Without a doubt, New Zealand’s most memorable comedian, the legendary Billy T James, is brought to life in 21st century New Zealand by “Billy T: Te Movie”. Drawing on archive footage from old stand up routines, TV interviews and present day interviews, the documentary does enough to solidify the legacy of the man behind the black singlet and yellow towel.
William James Te Wehi Taitoko (to give him his birth name) was born to a Scottish mother and Maori father. School teachers and friends characterise Billy as a shy person who was also very gentle. A multitude of people knew Billy – it seems unreal that all these people can be connected simply by knowing a single person.

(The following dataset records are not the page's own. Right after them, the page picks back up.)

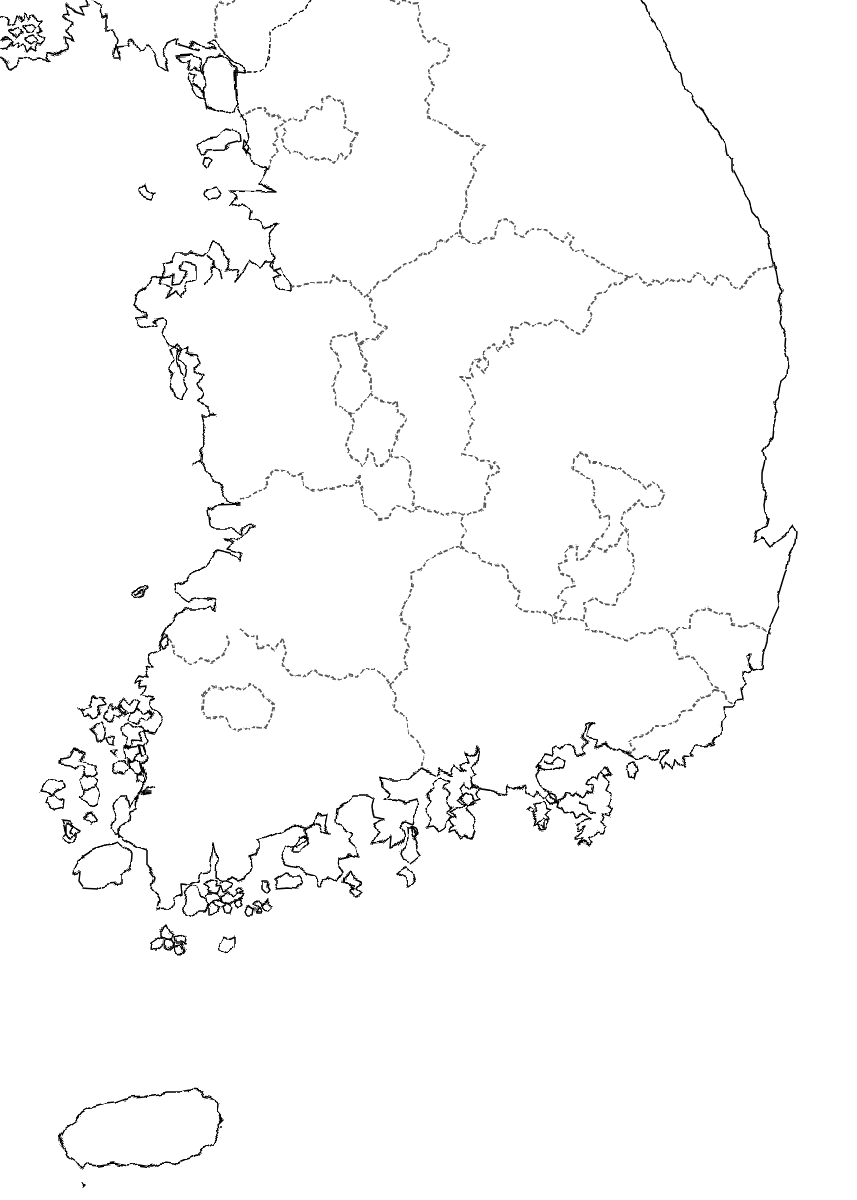
<!DOCTYPE html>
<html lang="en">
<head>
<meta charset="utf-8">
<title>Outline map of South Korea</title>
<style>
:root { --paper: #fff; --coast: #000; --border: #555; }
html, body { margin: 0; background: var(--paper); overflow: hidden; }
svg { display: block; width: 857px; height: 1200px; }
path { fill: none; stroke-linejoin: round; }
.coast { stroke: var(--coast); stroke-width: 1.5; filter: url(#rugged); }
.borders { stroke: var(--border); stroke-width: 1.8; stroke-dasharray: 4.5 2; filter: url(#gentle); }
.borders .dark { stroke: var(--coast); stroke-width: 1.4; }
#east-coast { filter: url(#gentle); }
</style>
</head>
<body>
<svg viewBox="0 0 857 1200" role="img" aria-label="Outline map of South Korea with provincial borders">
<defs>
<filter id="rugged" filterUnits="userSpaceOnUse" x="0" y="0" width="857" height="1200" color-interpolation-filters="sRGB">
<feTurbulence type="fractalNoise" baseFrequency=".11" seed="4"/>
<feDisplacementMap in="SourceGraphic" scale="8" xChannelSelector="R" yChannelSelector="G"/>
</filter>
<filter id="gentle" filterUnits="userSpaceOnUse" x="0" y="0" width="857" height="1200" color-interpolation-filters="sRGB">
<feTurbulence type="fractalNoise" baseFrequency=".11" seed="4"/>
<feDisplacementMap in="SourceGraphic" scale="5" xChannelSelector="R" yChannelSelector="G"/>
</filter>
</defs>

<g class="borders">
<path class="dark" d="M311 0 305 8 299 13 292 18 284 23 277 28 270 31 270 44 269 56 265 68 256 72 247 72"/>
<path d="M235 0 227 5 220 2 215 9 217 18 214 28 217 38"/>
<path d="M390 0 398 3 404 0 411 4 418 3 420 12 418 20 422 27 423 37 429 42 435 38 440 42 447 45 449 53 445 61 437 63 430 69 429 77 434 84 432 92 425 100 429 106 428 118 436 122 447 125 453 131 461 136 469 136 474 142 486 147 479 152 473 157 471 164 475 171 471 181 465 192 467 204 464 214 460 222 460 236"/>
<path d="M240 117 249 112 257 108 265 108 270 117 278 115 284 122 293 118 300 122 305 119 306 111 314 107 321 110 323 100 329 97 336 101 342 99 344 110 346 118 344 127 350 131 357 134 352 141 351 151 346 158 340 154 334 163 326 158 320 161 313 156 306 158 299 152 290 153 285 146 282 139 286 131 282 124 276 129 279 137 273 143 277 152 271 160 267 170"/>
<path d="M291 287 301 285 311 283 330 282 334 275 340 281 348 281 353 286 358 291 364 296 371 290 376 288 379 282 387 279 393 273 401 267 409 263 417 260 421 252 428 255 436 249 438 240 445 243 451 237 460 230 463 238 471 243 480 243 487 239 495 237 496 228 499 221 508 220 514 225 515 234 523 236 530 231 540 229 549 232 555 238 562 242 568 233 574 238 569 246 575 251 583 249 587 256 595 259 602 265 610 268 618 273 628 278"/>
<path d="M628 278 637 274 643 281 649 287 655 279 661 285 668 278 675 282 682 279 690 282 698 273 705 281 713 285 718 276 727 277 734 286 741 289 747 280 752 274 760 269 774 265"/>
<path d="M628 278 620 284 612 283 606 291 598 294 594 302 588 309 592 318 587 326 580 334 571 331 563 323 555 320 548 326 540 323 532 325 525 322 518 328 511 327 510 335 515 343 508 347 504 341 499 351 494 344 487 350 482 356 488 362 484 373 478 366 480 357 473 362 470 370 473 377 460 377 467 383 471 392 475 401 469 411 473 421 468 431 470 441 463 454 472 457 480 461 489 460 490 470 495 462 500 470 496 476 489 475 486 483 491 491 485 499 484 508 477 512 463 514"/>
<path d="M366 293 372 300 369 309 375 313 374 322 386 328 380 335 376 341 368 339 360 345 361 354 367 361 363 370 371 377 371 391 376 399 384 401 393 405 397 402 398 413 406 419 400 428 396 440 392 450 392 458 402 457 409 461 411 472 409 484 415 494 412 505 418 511"/>
<path d="M331 338 341 335 347 337 355 332 358 343 363 352M371 393 361 407 354 413 345 410 336 405 335 394 333 386 337 376 340 366 337 355 332 348 331 338"/>
<path d="M351 412 354 422 350 433 346 445 350 454 357 461 362 467 367 461 368 450 374 455 375 465 382 465 390 459 389 448"/>
<path d="M240 500 249 496 260 491 268 487 266 478 274 470 285 471 292 476 303 473 304 486 314 491 324 488 334 489 344 486 352 486 357 482 360 473 360 484 363 494 363 505 373 511 379 519 389 518 391 511 398 505 406 509 412 514 417 506 426 510 435 511 443 515 452 513 463 515 461 523 466 531 462 538 460 548"/>
<path d="M460 546 448 550 438 554 428 560 420 569 412 573 413 585 409 595 405 605 400 614 402 624 410 627 405 638 409 647 404 659 407 667 399 674 391 685"/>
<path d="M461 546 467 551 476 554 482 561 491 564 501 565 508 572 508 580 515 586 520 594 516 605 523 611 533 612 544 611 551 616 560 619 571 618 584 621 587 630 597 632 608 634 619 638 629 640 638 634 650 633 660 627 672 633 679 628 690 628 690 617 698 611 707 608 719 613 730 614 733 625 742 627 752 624 762 628 770 633"/>
<path d="M584 619 585 604 594 598 602 604 615 605 619 594 630 586 634 570 632 555 628 548 629 536 624 530 620 535 618 544 609 546 605 551 592 546 587 557 576 561 577 547 570 546 565 552 568 561 558 564 561 573 571 577 574 585 564 589 558 597 566 603 560 612 552 616 552 623 559 621"/>
<path d="M592 546 602 536 606 530 610 524 609 515 600 518 598 509 592 501 596 491 592 480 584 475 573 471 574 460 579 453 588 455 590 463 601 463 611 468 620 468 628 476 638 480 646 489 652 482 661 488 664 496 659 504 651 507 644 507 639 500 632 508 623 513 621 524 628 531"/>
<path d="M671 634 675 641 674 649 680 658 691 656 697 664 708 675 711 685 718 688 709 695 701 697 692 710 683 711 676 721 666 726 655 726 647 734 636 737 628 741 635 749 627 754M715 690 724 692 727 701 735 706"/>
<path d="M165 634 172 643 174 653 184 660 190 665 201 658 211 663 223 656 229 644 226 633M240 628 247 635 257 637 258 648 267 645 275 650 282 638 287 650 282 663 291 675 302 677 313 671 325 675 337 680 350 675 357 677 365 668 376 669 386 679 391 685 395 696 394 709 406 718 408 733 419 742 424 753 421 770"/>
<path d="M203 695 213 686 222 690 230 686 241 691 251 684 260 689 265 698 274 704 271 717 265 728 251 727 240 731 231 728 226 718 216 717 207 718 202 710Z"/>
</g>

<path class="coast" id="east-coast" d="M641 0 646 7 649 16 655 23 659 32 665 42 669 52 674 65 681 74 683 86 690 93 697 105 703 111 709 121 718 132 725 144 727 155 733 159 733 169 739 181 743 189 749 201 752 212 758 219 762 230 768 236 770 247 772 259 775 270 777 283 782 291 779 302 782 313 780 323 785 334 784 347 788 360 787 376 781 381 778 396 774 401 777 413 774 425 773 437 768 444 763 451 765 460 762 473 762 487 766 493 764 504 765 513 769 520 767 526 757 531 753 542 762 537 770 547 778 540 785 535 793 525 797 533 796 543 789 555 787 567 784 576 781 586 778 596 779 606 773 619 768 630 767 642 763 655 762 668"/>

<g class="coast" id="south-and-west-coast">
<path d="M762 668 754 670 749 663 752 654 747 657 751 669 744 672 745 685 741 688 743 700 736 701 731 707 724 707 726 716 721 722 720 734 714 744 704 746 696 746 690 753 693 757 684 756 683 762 686 769 678 763 675 758 673 768 667 763 662 768 660 761 667 752 661 750 657 758 651 760 645 756 636 758 628 754 619 749 613 751 606 744 596 747 595 739 586 737 588 727 596 722 585 725 582 737 587 742 582 747 585 755 577 754 572 746 565 745 561 750 556 746 552 756 545 754 541 760 538 766 547 770 556 767 563 768 566 761 558 758 552 763 543 762M540 767 536 776 540 785 547 792 554 799 557 803M543 798 537 791 534 797 526 793 524 785 515 790 507 786 505 795 494 791 481 789 473 787 470 777 476 774 470 768 477 762 479 746 473 756 465 753 469 763 460 764 465 772 453 765 450 775 441 770 436 776 421 769"/>
<path d="M421 769 413 775 405 780 391 780 381 777 382 787 390 793 384 800 395 799 407 802 417 799 416 811 413 824 405 821 400 828 404 837 398 845 390 848 391 836 383 843 372 844 378 832 373 824 383 819 374 817 372 807 374 798 369 795 352 795 347 804 337 809 336 822 344 829 352 834 349 841 356 847 358 857 349 855 340 859 339 866 343 873 337 881 328 877 320 886 315 876 307 874 297 867 286 864 281 857 286 848 298 846 307 838 306 829 314 825 317 815 327 814 325 825 329 834 322 831 319 823 311 828 302 826 288 828 278 833 265 838 258 840 258 853 249 856 251 867 247 878 239 881 232 877 225 881 216 878 217 859 214 842 211 860 210 872 201 873 199 882 189 885 181 884 182 895 175 898 173 907 158 909 160 901 152 889 155 877 147 866 147 851 136 847 128 842 119 835 111 829 116 814 113 806 120 795 126 795 129 807 137 797 136 809 130 811 129 821 118 829 119 838"/>
<path d="M154 787 140 792 150 792 137 795 147 778 142 766 148 758 143 747 147 739 143 731 155 734 162 717 152 709 149 701 154 699 143 695 146 687 138 688 143 680 134 683 139 675 148 677 145 667 151 669 149 656 158 650 163 635 170 623 179 612 190 609 203 609 211 605 216 613 215 600 201 598 188 601 177 593 175 586 187 581 192 573 205 567 214 558 217 550 230 553 240 561 243 553 227 549 232 544 225 539 235 541 245 534 255 526 242 527 243 533 230 529 215 529 210 524 208 509 216 505 240 504 227 501 221 487 214 479 204 469 199 460 193 465 200 459 201 450 206 444 202 435 206 426 202 416 216 416 208 415 208 406 198 401 203 393 198 384 202 376 195 370 200 363 196 355 187 354 188 347 177 350 170 345 163 335 166 323 163 318 152 320 157 325 147 328 139 324 135 318 147 317 141 310 134 306 138 293 147 288 152 277 163 276 160 285 172 288 167 297 177 291 181 297 187 283 195 279 195 264 183 261 181 270 188 271 180 284 172 285 173 274 164 277 163 264 173 262 176 253 190 253 203 256 210 249 214 243 219 244 223 255 230 259 225 271 239 268 235 282 245 269 250 260 260 269 265 262 273 262 274 271 281 268 286 278 291 285 291 291 281 289 274 278 280 275 270 266 273 257 267 241 271 231 278 224 263 228 262 222 250 219 252 210 243 202 231 206 236 198 229 191 276 192 259 183 267 169 254 164 251 154 243 149 249 141 247 127 241 114 237 105 236 90 235 72 246 73 240 65 229 59 222 51 216 40 209 43 216 49 201 46 193 41 189 48 199 51 187 47 177 44 178 38 167 43 163 57 168 71 159 65 155 53 147 46 139 52 132 38 128 46 117 47 120 59 114 59 117 39 112 30 107 31 107 16 102 18 101 6 92 0"/>
<path d="M0 57 7 62 10 69 18 65 17 58 31 59 41 58 49 61 47 52 57 55 67 50 64 37 74 40 67 30 72 25 62 16 69 15 67 4 75 12 85 15 80 7 89 6 87 0M205 284 211 275 213 263 207 255M211 264 219 268 222 278"/>
</g>

<g class="coast" id="west-islands">
<path d="M0 17l8 2-1 6 7-3 3-6 5 5 3-7 4 5 5-4 2 6 5-1-2 6 5 4-6 3 6 5-3 6-5-1 1 7-6-3-4 5-3-7-6 4 2-7-8 3-2-5-9 2M0 41l6-3 6 3-4 6-8 1M10 30l8-2 4 5-5 4zM24 27l6-3 6 4-4 5-7-1zM26 38l7-2 4 4-6 4z"/>
<path d="M204 65l5-7 11-3 9 6 7 9 0 15 2 14-4 12-13 2-13-5-4-11 1-12-2-10zM177 55l14-1 10 5 1 13-7-4-8 2 3-10-9 2zM189 73l8 3-4 9 12 7 0 7-9-4-6-11z"/>
<path d="M197 145l10-7 10-1 10-8 13 3 1 8-12 3-8 7-14 1-6 3zM205 156l6 4-3 7-5-4zM244 140l6 8-3 6-4-5zM145 184l2 7 7 3-4 5-8-3-2-6zM208 189l9-2 4 6-5 6-7 1-3-6z"/>
<path d="M170 350l9-4 1 12 6 8-2 12 3 10-5 12-8-5-4-13 3-8-5-6 6-9zM177 349l1 13 4 14M133 592l7-4 6-1-3 7-8 3zM136 594l7-4M160 642l7-7 2 11-7 2z"/>
</g>

<g class="coast" id="southwest-islands">
<path d="M105 698l-11-1-5 6 2 4-11 3 5 6 4-2 3 5 8-5-2-7 8-2-4-5zM91 729l6-5 6-1 3 6-2 9-6 4-1-7zM104 712l7-6 4 4 6-4 4 6-6 5-5-2-4 7-6-3zM118 708l5-9 6 4 5-4 6 4-4 6-8 3-4 4zM130 712l7-3 5 4 7-3 4 6-5 5-8-2-5 5-6-4zM122 727l6-4 5 5 7-3 4 6-6 4 3 6-7-1-2 7-7-2 3-7-5-4zM107 737l7 1 0 7-5-1zM111 751l6-1-2 5zM124 745l7 3 7-2 2 7-6 3-2 5-7-2zM113 766l5-6 7 2 3 6-5 6-7-2zM128 762l7-3 6 4 4 6-4 6-7-2-5-5zM136 776l6-3 3 6-3 5-5-2zM139 746l5 1 2 7-4 3z"/>
<path d="M75 748l5 4 4 2-3 7 6 4 9 0 1 9-6 3-5-4-4-6-6 1-7-3-8-1 1-5 8-2zM79 780l6-7 6 4 6 3-4 6 6 6-2 10-7 3-7-4-3-5 5-4zM85 790l8-2M41 791l6-10 7-2 8 1 2 7-7 3-4 3 6 4 5 3-1 8-7 2-5-2-5-4 2-6 5-3-5-3zM62 820l6 1 5 5 7 4-4 5 0 5-7 3-6-5 3-6zM66 823l7 4-3 5 5 4-6 2-3-5zM84 818l8-6 3 5 3 4-8 4z"/>
<path d="M73 873l6-14 11-7 13-6 16-4 14 12-1 12-11 9 0 8-13 1-12 5-12-1-5-7 1-10z"/>
<path d="M186 890l5-4 6 2 3 7 5 6 4 5-5 6-6 0-3 4-7-2-5-5 1-8zM205 886l5-6 7 1-2 6 6-1-3 6-8 0zM219 884l6-4 6 4-1 5-7 2zM204 895l6-4 7 2 4 6-6 2-4 5-5-3zM221 895l6-3 5 4 6-4 6 3-4 5-7 0-5 4-6-3zM209 907l6-5 5 4-4 7-7 1zM222 906l5-3 5 4-2 7-6 0zM234 902l6-3 3 5-5 4zM236 890l4-3 3 4-4 2z"/>
<path d="M245 911l4-5 5 3-1 6-6 0zM254 905l5-5 2 5-3 4zM262 903l6-2 5 5-5 5-5-2zM256 910l5 0 1 4-5 0zM262 881l6 0-1 5 2 3-3 4-4-4zM276 881l10-7 5 1 8 0 4 7-5 7-11-1-9 1-2-4zM293 851l5-13 7-3 3 9-7 7z"/>
<path d="M151 941l6-4 6 2-1 7-6 5-6-1zM160 931l6-6 3 7 4 3-2 6-6-2-5-3zM165 941l6-1 3 5-5 4-5-4zM174 937l6-2 6 3-1 6-5-2-5 0zM175 945l6-1 3 6-4 6-4-5zM220 943l3-6 5 2 6-3 0 12-7 4-6-3z"/>
</g>

<g class="coast" id="south-islands">
<path d="M345 876l6-6 3 9 7 3-4 6 6 5-6 6-7-7 3-5-9-4zM349 884l6 1-2 5zM397 873l9-5 6 4 3 9-7 5-3-8zM403 847l5-8-1-11 6 0 4 5-3 6 3 7-1 4 4 6-9 7-7-3-3-6zM411 826l5 2 3 5-5 3z"/>
<path d="M440 778l-8 5 2 5-7 6 2 7-3 8 5 9-4 9 7-1 5 6 6-4 2-5 4-6-4-5 6-5-6-6 3-8-5-5 4-6zM459 789l5-6 6 5 3-4 6 6-2 5 3 5-8 3-5 6 4 5 5 4-3 6 2 7-3 8-7-3-5 2-4-8-6 2 4-7-5-5 6-4-4-5 7-3 7-3-8-4 6-5zM461 800l5-7 6 3 3 8-7 2z"/>
<path d="M536 803l7-2 3 6 6 2-5 5 3 6-6 1 0 6-6-4-5 2 3-6-5-4 5-4zM537 822l6-4 6 4-3 6-6 1zM545 797l5-4 6 2 0 6-6 2zM530 806l4 3-3 4-4-3z"/>
<path d="M606 767l4 6-7 4 6 5-4 8 8 5-1 6-5 4 6 5-3 6-6-2-3 8 5 4-4 8-5-4-3 6-6 3 5 4-4 2-6-3-5 3 4-6-7 0 6-6 5-6-8 3-2-6 8-3 7-2-8-4-7 2-3-5-8 2-3-6-6-2 2-6 7-2 2-5 6 3 5-4 4 5 5-6 4 2 2-7-6-2 4-7 6 4 2-7zM580 803l7 2 1 6 8 1M600 770l5 6M627 765l7-3 3 7-3 10-5-1z"/>
</g>

<g class="coast" id="jeju-island">
<path d="M82 1169 76 1161 67 1155 63 1146 60 1139 65 1129 75 1122 83 1112 92 1107 104 1104 116 1103 130 1098 145 1097 158 1094 168 1092 180 1092 191 1090 202 1091 204 1097 212 1099 218 1103 217 1112 223 1119 218 1124 219 1132 213 1142 205 1148 199 1155 186 1159 174 1164 161 1163 151 1166 139 1164 127 1166 113 1163 101 1165 88 1164ZM219 1116l3 4-3 1M220 1126l2 0M82 1183l3 1-2 2z"/>
</g>
</svg>
</body>
</html>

The film documents the time which Billy spent with the Volcanics band, his night club comedy gigs, the first big breaks which got him into television; followed by the explosion into stardom.
Billy T James was an entertainer, a musician, a comedian, a singer, an actor, a writer and an artist. Director Ian Mune does a sleek job; inside each interview is warmth so real it feels akin to a 20th century Cinderella story where everything is turning out to be alright. Michael Mikaere, who is Billy’s brother, speaks affectionately of the time he and Billy learned that they were related. All of a sudden, everything turns into hugs and smiles. Steve Wrigley, a well regarded comedian in New Zealand, speaks highly of the man. So too does Jim Moriarty, an actor and theatre director.
That elephant in the room remains though. Some former colleagues recall two weaknesses which repeatedly held James back. A poor diet and an incredibly trusting nature. One choice poised Billy for a heart attack (which required a quadruple bypass), while the other left him in a financially dire situation. Matt Elliot, author of the biography ‘Billy T’ writes that all the man ever wanted to do, was make people laugh. It left me wondering what could have happened had his financial and physical heath been more stable. Perhaps a lot more silly Billy, funny ha-ha, entertainment … but stargazing is only possible when the stars still light up the television screens.
What wasn’t well done though, was the sudden acceleration of events when things began getting desperate. Instead of spending time exploring the root cause of what went wrong, it seemed more like a “well it happened” attitude prevailed. Likewise, Billy’s wife Lynn and his daughter Cherie aren’t discussed very much. The reasons for this remain unclear. Both women are certainly the most important people in the entertainer’s life. Some element of Billy’s natural character went unanswered. Like his famous laugh. Was it a cultural caricature or was that just how the fellow laughed? After one screening of the film quite a few scenes really just got thrown together. One cut took us from high school to the Volcanics touring. Wow!
In an air of slightly awkward documentary filmmaking, and a lack of complete coverage, the on-stage charm of Billy T James and the constant warmth radiated by those inspired by him,the film manages a pass mark, albeit only just.